- _The task_: Only the lines that include "Math" should be copied from the data below.

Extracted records
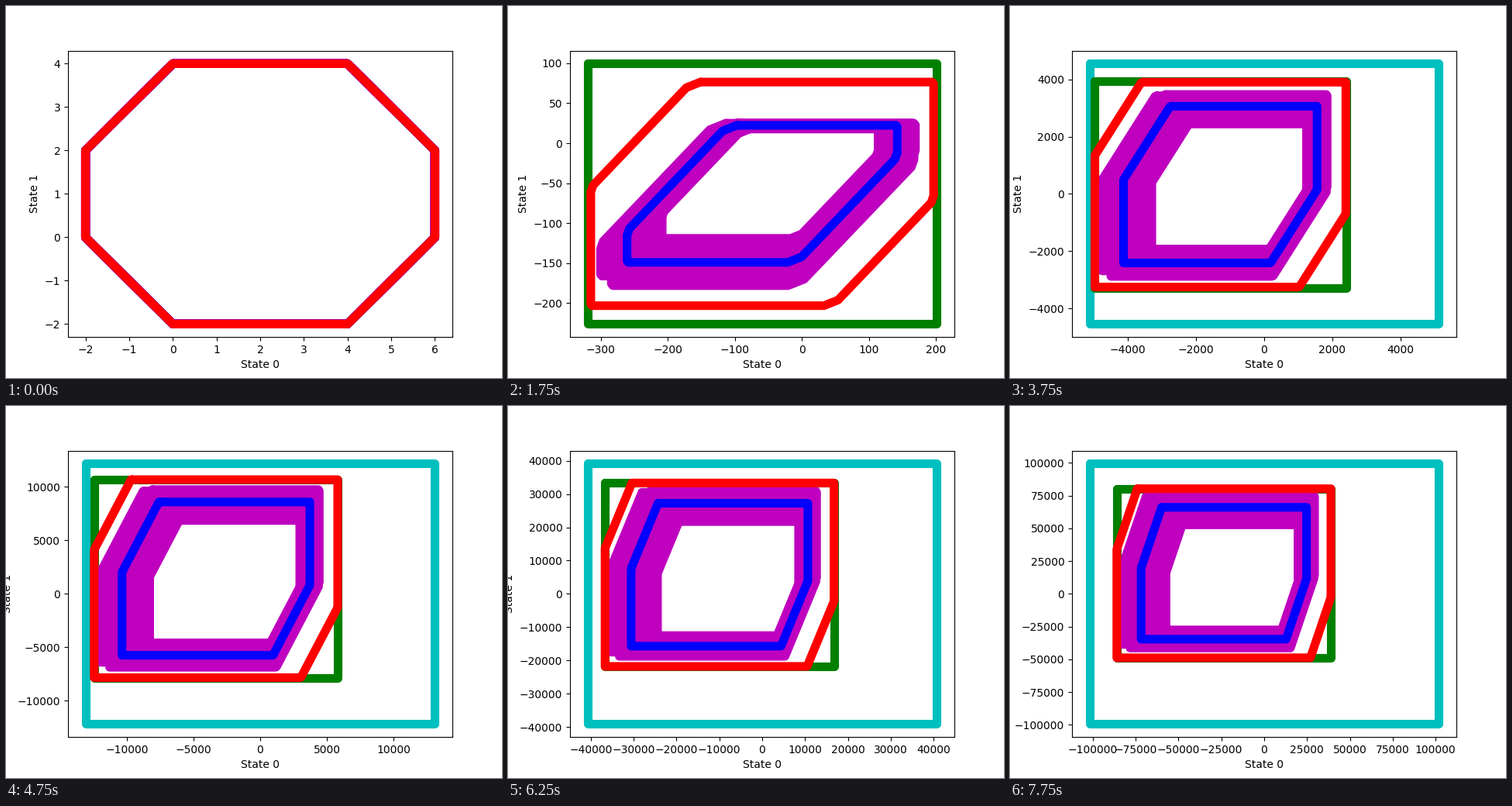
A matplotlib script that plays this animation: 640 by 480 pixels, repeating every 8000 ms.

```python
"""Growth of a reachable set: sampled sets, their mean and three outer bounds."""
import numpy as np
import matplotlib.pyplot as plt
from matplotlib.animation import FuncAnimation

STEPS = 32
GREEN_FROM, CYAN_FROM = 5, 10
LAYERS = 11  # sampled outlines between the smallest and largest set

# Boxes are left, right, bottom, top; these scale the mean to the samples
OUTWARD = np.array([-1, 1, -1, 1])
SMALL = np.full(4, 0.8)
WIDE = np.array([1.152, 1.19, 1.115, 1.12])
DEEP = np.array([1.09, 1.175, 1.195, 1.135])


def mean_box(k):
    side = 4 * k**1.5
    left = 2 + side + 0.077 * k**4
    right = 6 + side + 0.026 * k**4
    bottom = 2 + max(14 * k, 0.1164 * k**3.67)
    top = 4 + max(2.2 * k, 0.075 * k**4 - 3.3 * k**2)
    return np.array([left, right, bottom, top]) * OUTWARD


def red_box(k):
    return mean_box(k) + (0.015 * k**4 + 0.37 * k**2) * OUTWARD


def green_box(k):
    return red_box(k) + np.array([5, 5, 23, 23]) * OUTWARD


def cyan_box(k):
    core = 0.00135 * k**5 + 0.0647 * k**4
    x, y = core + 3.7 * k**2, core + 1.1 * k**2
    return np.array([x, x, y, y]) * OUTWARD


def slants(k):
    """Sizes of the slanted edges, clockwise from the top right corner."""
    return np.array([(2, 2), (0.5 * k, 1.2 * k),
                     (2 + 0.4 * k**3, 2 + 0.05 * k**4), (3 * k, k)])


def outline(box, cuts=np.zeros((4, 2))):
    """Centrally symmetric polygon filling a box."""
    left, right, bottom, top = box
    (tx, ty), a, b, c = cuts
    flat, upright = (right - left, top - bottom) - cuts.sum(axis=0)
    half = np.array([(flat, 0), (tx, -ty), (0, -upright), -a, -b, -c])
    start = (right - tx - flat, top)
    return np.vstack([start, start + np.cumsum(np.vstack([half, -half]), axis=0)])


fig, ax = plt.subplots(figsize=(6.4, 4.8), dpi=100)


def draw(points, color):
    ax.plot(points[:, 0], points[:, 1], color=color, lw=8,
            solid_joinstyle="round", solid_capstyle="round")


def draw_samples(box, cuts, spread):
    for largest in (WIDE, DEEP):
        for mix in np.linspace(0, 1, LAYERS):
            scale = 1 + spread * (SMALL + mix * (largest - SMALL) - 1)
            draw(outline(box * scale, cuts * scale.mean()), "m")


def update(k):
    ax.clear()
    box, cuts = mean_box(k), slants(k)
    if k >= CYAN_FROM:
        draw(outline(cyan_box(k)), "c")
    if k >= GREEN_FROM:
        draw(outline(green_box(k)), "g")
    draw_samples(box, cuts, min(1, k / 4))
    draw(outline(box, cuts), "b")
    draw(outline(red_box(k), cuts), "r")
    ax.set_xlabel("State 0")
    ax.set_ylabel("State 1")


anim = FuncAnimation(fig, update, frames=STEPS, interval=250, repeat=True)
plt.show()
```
---
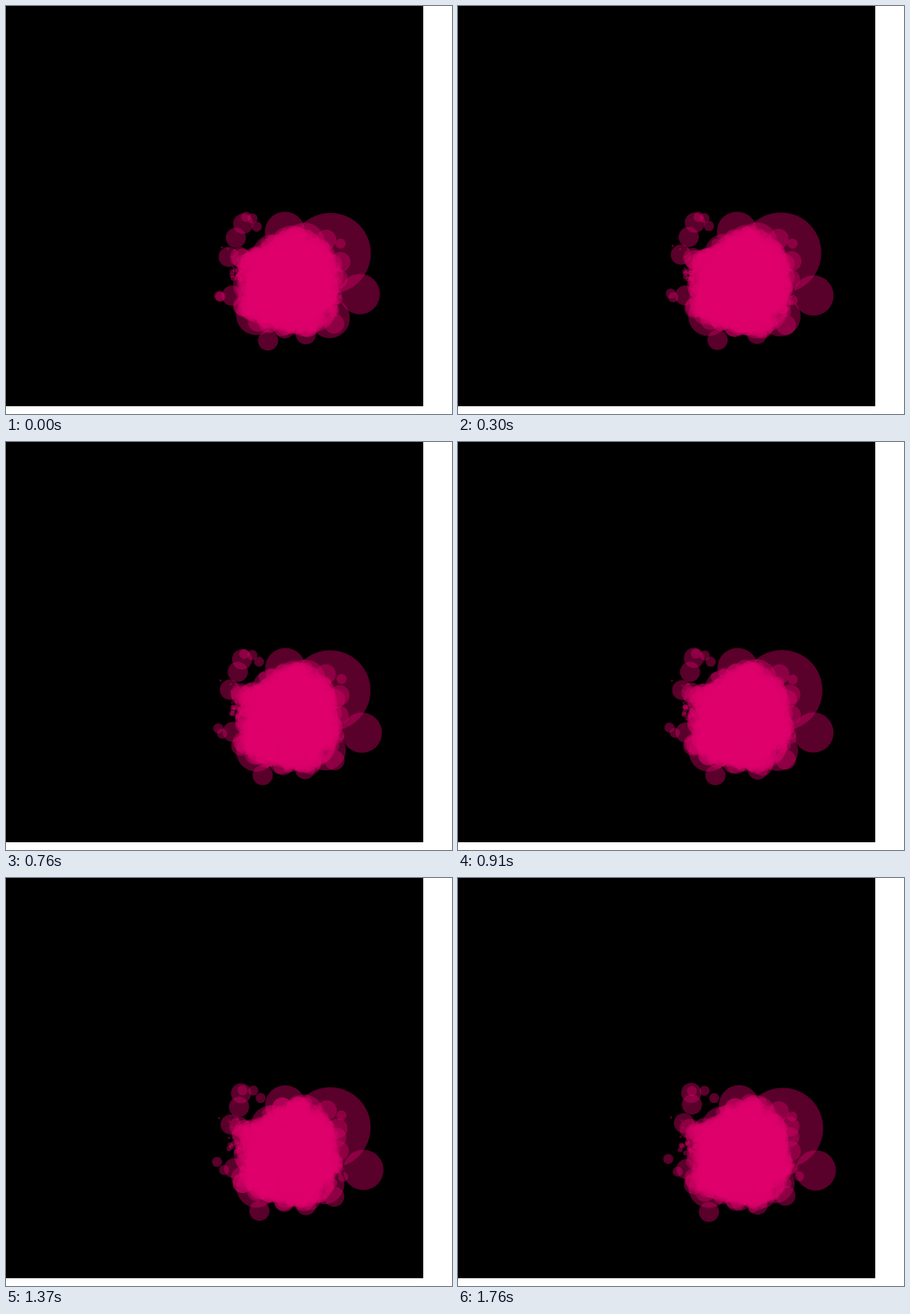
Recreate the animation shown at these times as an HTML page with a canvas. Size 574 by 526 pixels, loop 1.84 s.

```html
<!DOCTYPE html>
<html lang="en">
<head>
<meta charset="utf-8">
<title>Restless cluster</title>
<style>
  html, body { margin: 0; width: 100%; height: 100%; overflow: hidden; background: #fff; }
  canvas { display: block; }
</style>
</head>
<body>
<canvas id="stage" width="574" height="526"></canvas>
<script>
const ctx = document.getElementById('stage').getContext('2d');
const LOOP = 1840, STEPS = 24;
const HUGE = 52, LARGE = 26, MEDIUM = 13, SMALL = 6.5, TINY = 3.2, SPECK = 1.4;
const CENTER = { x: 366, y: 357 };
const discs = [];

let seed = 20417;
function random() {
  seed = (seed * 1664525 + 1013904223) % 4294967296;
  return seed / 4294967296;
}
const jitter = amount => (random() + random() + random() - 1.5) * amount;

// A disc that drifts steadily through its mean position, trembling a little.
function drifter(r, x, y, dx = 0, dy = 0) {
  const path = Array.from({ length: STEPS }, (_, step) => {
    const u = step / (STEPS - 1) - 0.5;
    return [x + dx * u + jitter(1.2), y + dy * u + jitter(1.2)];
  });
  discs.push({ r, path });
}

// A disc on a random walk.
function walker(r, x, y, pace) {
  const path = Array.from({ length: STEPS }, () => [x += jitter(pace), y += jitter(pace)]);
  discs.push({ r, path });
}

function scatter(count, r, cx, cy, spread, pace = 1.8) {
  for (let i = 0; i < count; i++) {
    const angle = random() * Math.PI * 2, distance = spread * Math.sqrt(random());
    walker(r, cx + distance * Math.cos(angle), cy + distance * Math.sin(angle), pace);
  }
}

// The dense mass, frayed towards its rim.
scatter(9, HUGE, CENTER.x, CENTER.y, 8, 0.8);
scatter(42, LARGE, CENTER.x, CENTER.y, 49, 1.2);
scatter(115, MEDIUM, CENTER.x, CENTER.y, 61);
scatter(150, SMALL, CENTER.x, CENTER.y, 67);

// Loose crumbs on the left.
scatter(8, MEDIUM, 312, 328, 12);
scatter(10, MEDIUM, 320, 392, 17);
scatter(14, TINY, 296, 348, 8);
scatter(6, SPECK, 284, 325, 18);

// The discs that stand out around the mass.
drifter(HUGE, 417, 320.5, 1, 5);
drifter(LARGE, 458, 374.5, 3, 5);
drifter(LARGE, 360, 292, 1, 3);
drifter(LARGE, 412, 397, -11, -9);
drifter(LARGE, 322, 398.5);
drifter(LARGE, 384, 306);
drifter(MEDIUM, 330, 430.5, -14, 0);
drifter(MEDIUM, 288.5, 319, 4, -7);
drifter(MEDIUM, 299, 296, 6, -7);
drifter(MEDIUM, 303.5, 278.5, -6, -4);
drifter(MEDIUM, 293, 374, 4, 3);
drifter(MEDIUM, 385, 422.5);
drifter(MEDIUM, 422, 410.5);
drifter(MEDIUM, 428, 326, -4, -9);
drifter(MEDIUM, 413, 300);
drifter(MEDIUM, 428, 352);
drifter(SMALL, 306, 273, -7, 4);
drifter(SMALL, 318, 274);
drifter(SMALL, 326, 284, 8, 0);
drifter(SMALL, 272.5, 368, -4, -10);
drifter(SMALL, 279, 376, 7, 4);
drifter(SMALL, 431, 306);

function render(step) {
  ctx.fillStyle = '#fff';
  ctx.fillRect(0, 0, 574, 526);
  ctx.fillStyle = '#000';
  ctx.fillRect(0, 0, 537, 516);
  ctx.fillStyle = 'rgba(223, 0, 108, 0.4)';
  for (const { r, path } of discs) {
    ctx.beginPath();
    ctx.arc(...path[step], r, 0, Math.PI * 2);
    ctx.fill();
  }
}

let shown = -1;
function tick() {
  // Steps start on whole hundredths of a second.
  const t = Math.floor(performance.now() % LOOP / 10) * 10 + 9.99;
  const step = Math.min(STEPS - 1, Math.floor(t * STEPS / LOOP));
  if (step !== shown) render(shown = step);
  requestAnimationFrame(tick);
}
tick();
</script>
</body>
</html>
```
--
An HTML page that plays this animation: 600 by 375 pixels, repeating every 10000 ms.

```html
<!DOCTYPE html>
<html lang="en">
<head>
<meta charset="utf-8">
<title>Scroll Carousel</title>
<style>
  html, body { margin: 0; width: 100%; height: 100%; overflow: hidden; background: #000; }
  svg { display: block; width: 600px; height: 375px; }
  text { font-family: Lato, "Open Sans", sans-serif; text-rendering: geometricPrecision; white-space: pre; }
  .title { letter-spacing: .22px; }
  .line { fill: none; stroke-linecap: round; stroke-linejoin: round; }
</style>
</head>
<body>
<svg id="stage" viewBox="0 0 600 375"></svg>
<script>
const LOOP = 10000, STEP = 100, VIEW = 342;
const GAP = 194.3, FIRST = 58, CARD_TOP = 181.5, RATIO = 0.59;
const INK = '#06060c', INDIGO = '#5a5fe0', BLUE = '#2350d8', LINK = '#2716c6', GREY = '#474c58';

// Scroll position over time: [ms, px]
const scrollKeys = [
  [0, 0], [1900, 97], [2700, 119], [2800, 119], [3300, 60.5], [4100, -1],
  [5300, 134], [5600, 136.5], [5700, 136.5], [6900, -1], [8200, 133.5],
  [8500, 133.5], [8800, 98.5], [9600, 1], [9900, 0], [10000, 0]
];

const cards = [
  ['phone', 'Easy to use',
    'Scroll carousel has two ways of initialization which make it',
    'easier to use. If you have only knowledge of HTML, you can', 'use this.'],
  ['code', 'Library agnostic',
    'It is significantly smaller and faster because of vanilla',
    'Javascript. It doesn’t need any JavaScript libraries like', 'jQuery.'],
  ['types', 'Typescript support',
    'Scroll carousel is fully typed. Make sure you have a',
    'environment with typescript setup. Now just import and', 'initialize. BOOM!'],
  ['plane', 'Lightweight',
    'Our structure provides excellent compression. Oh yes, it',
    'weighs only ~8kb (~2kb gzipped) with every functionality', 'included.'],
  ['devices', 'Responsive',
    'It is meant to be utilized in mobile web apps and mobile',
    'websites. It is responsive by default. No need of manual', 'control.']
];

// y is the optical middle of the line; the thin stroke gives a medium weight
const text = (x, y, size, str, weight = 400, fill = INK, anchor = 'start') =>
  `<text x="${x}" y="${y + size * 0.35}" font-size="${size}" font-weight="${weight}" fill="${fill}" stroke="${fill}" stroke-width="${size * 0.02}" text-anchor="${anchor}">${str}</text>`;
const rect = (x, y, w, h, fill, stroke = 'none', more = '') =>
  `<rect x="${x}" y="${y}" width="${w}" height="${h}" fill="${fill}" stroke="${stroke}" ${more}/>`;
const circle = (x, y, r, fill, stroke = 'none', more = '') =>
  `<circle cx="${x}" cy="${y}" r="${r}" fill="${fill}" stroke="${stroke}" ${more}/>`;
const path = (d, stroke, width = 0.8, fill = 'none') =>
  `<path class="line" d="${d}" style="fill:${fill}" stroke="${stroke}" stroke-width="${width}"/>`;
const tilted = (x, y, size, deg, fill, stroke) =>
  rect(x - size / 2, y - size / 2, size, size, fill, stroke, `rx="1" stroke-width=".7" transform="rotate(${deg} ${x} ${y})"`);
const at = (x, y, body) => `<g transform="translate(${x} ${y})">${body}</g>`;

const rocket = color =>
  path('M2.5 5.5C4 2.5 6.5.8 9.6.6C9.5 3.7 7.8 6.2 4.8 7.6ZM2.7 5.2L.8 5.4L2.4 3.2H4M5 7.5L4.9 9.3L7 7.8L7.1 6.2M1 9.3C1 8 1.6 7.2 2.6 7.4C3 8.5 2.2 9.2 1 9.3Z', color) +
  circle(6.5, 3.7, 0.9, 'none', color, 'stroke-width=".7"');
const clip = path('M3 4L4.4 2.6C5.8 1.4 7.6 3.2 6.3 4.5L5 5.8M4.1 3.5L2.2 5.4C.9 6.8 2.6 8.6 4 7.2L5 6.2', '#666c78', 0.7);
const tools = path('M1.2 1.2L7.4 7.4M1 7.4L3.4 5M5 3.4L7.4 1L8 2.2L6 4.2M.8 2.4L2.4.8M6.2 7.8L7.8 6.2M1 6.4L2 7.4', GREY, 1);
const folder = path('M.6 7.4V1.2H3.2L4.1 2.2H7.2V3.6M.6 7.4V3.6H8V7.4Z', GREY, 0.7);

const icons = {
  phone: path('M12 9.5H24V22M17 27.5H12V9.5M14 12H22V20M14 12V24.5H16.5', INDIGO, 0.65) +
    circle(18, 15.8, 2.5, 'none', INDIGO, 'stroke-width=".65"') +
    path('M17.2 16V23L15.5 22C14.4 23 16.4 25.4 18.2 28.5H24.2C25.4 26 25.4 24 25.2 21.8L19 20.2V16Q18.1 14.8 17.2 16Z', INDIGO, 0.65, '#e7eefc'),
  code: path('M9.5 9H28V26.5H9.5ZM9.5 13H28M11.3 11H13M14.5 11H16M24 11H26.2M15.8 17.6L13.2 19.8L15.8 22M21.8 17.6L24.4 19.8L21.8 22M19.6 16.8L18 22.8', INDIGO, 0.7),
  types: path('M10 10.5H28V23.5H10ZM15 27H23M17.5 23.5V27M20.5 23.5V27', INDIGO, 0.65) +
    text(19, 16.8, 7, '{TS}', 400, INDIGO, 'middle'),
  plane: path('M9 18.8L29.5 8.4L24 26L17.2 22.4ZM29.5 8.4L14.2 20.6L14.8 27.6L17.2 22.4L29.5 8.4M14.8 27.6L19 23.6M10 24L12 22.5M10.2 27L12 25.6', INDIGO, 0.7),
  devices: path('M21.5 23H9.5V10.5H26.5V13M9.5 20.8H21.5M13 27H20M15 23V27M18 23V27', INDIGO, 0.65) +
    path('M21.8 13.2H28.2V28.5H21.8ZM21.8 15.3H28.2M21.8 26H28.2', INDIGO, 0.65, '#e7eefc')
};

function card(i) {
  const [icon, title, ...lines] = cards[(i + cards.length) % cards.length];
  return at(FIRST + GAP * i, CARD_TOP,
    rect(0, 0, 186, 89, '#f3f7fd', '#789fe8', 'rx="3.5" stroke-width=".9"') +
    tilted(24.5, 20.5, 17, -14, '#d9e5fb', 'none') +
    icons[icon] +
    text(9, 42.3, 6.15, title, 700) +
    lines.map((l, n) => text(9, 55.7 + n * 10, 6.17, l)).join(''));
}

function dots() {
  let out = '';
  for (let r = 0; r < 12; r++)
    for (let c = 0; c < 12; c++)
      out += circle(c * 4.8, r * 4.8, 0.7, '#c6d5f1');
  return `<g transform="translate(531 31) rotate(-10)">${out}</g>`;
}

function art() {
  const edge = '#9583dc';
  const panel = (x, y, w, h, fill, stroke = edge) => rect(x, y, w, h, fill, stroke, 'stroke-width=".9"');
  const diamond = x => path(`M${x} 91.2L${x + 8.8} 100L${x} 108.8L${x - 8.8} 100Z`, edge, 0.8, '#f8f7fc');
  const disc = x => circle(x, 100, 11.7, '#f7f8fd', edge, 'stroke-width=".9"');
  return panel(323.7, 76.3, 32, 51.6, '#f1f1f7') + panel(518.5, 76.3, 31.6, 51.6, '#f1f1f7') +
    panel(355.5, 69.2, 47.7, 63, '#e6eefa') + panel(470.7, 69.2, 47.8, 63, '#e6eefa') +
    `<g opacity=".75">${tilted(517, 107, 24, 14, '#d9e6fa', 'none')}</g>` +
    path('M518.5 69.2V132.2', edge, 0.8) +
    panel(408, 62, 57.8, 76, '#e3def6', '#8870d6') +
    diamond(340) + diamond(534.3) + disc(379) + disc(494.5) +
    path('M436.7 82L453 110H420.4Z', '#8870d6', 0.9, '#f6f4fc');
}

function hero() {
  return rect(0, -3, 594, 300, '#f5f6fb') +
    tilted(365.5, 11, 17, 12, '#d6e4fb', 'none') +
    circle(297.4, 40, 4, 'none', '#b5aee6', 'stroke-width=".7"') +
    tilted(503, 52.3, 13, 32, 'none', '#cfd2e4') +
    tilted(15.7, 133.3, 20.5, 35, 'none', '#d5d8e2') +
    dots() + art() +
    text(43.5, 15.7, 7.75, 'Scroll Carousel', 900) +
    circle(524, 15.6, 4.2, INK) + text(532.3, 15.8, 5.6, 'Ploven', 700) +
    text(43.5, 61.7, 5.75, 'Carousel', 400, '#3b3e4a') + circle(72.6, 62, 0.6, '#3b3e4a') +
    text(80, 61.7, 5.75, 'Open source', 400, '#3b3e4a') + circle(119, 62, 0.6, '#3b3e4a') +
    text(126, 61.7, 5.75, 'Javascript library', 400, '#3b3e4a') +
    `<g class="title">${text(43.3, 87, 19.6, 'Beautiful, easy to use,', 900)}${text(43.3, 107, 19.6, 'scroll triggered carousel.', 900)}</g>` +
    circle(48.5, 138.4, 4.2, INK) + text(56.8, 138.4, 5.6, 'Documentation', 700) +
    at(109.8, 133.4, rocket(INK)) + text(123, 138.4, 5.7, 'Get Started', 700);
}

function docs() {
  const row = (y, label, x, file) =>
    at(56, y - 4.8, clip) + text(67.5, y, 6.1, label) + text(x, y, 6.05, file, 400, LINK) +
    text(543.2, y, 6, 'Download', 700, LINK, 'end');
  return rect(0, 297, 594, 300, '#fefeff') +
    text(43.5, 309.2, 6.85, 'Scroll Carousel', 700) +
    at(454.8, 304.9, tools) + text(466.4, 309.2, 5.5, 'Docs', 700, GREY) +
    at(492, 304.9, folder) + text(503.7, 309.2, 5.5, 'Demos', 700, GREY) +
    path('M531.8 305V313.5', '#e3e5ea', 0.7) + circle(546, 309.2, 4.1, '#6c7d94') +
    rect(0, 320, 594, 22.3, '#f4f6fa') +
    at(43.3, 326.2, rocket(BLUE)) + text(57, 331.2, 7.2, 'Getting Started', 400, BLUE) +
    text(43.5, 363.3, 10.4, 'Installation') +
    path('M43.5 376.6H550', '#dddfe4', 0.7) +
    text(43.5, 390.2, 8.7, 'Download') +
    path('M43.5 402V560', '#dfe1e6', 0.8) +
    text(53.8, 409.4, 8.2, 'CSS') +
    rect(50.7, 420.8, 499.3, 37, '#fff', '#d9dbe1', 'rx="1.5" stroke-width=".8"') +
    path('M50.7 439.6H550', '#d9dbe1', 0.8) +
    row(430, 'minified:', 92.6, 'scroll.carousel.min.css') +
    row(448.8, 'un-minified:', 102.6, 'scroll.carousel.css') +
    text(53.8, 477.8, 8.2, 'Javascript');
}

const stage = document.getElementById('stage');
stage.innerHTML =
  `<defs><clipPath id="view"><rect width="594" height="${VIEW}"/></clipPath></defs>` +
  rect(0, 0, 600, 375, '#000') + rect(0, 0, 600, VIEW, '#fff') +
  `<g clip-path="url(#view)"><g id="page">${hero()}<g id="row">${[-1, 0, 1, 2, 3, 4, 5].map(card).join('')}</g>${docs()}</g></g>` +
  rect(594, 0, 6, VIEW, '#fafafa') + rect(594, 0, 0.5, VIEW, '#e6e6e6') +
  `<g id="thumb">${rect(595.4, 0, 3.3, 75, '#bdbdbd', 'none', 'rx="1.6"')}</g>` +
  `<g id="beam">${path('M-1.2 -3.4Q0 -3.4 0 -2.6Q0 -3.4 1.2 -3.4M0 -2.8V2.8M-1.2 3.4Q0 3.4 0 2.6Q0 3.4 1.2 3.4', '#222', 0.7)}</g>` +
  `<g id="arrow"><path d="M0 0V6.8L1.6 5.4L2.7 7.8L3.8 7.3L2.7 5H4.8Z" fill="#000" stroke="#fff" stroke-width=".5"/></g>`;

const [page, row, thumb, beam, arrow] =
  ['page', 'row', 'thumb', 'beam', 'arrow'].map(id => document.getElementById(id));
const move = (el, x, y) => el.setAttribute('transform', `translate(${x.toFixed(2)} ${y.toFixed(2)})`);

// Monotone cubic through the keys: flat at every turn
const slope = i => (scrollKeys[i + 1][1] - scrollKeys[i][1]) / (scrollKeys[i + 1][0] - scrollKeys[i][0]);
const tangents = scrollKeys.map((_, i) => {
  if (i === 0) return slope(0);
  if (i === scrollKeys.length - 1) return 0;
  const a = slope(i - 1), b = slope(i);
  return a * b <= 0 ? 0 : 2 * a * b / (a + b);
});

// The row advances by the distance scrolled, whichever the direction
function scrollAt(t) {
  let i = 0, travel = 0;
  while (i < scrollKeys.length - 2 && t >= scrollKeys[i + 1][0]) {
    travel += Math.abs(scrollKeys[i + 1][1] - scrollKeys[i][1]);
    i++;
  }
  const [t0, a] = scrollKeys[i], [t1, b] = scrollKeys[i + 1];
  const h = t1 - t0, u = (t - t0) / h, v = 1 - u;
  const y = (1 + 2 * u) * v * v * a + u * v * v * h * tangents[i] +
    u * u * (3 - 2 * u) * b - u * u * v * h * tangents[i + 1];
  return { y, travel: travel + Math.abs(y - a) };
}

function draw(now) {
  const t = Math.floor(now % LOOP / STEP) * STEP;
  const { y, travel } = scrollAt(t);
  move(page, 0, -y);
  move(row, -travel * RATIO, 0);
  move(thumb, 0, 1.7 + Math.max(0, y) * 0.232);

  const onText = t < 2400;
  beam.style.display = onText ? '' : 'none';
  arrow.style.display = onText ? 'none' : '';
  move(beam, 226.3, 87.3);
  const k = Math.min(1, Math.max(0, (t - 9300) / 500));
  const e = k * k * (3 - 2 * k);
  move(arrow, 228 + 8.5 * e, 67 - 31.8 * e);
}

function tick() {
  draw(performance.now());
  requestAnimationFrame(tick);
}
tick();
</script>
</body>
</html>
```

- _Expected output_:
    const angle = random() * Math.PI * 2, distance = spread * Math.sqrt(random());
    walker(r, cx + distance * Math.cos(angle), cy + distance * Math.sin(angle), pace);
    ctx.arc(...path[step], r, 0, Math.PI * 2);
  const t = Math.floor(performance.now() % LOOP / 10) * 10 + 9.99;
  const step = Math.min(STEPS - 1, Math.floor(t * STEPS / LOOP));
    travel += Math.abs(scrollKeys[i + 1][1] - scrollKeys[i][1]);
  return { y, travel: travel + Math.abs(y - a) };
  const t = Math.floor(now % LOOP / STEP) * STEP;
  move(thumb, 0, 1.7 + Math.max(0, y) * 0.232);
  const k = Math.min(1, Math.max(0, (t - 9300) / 500));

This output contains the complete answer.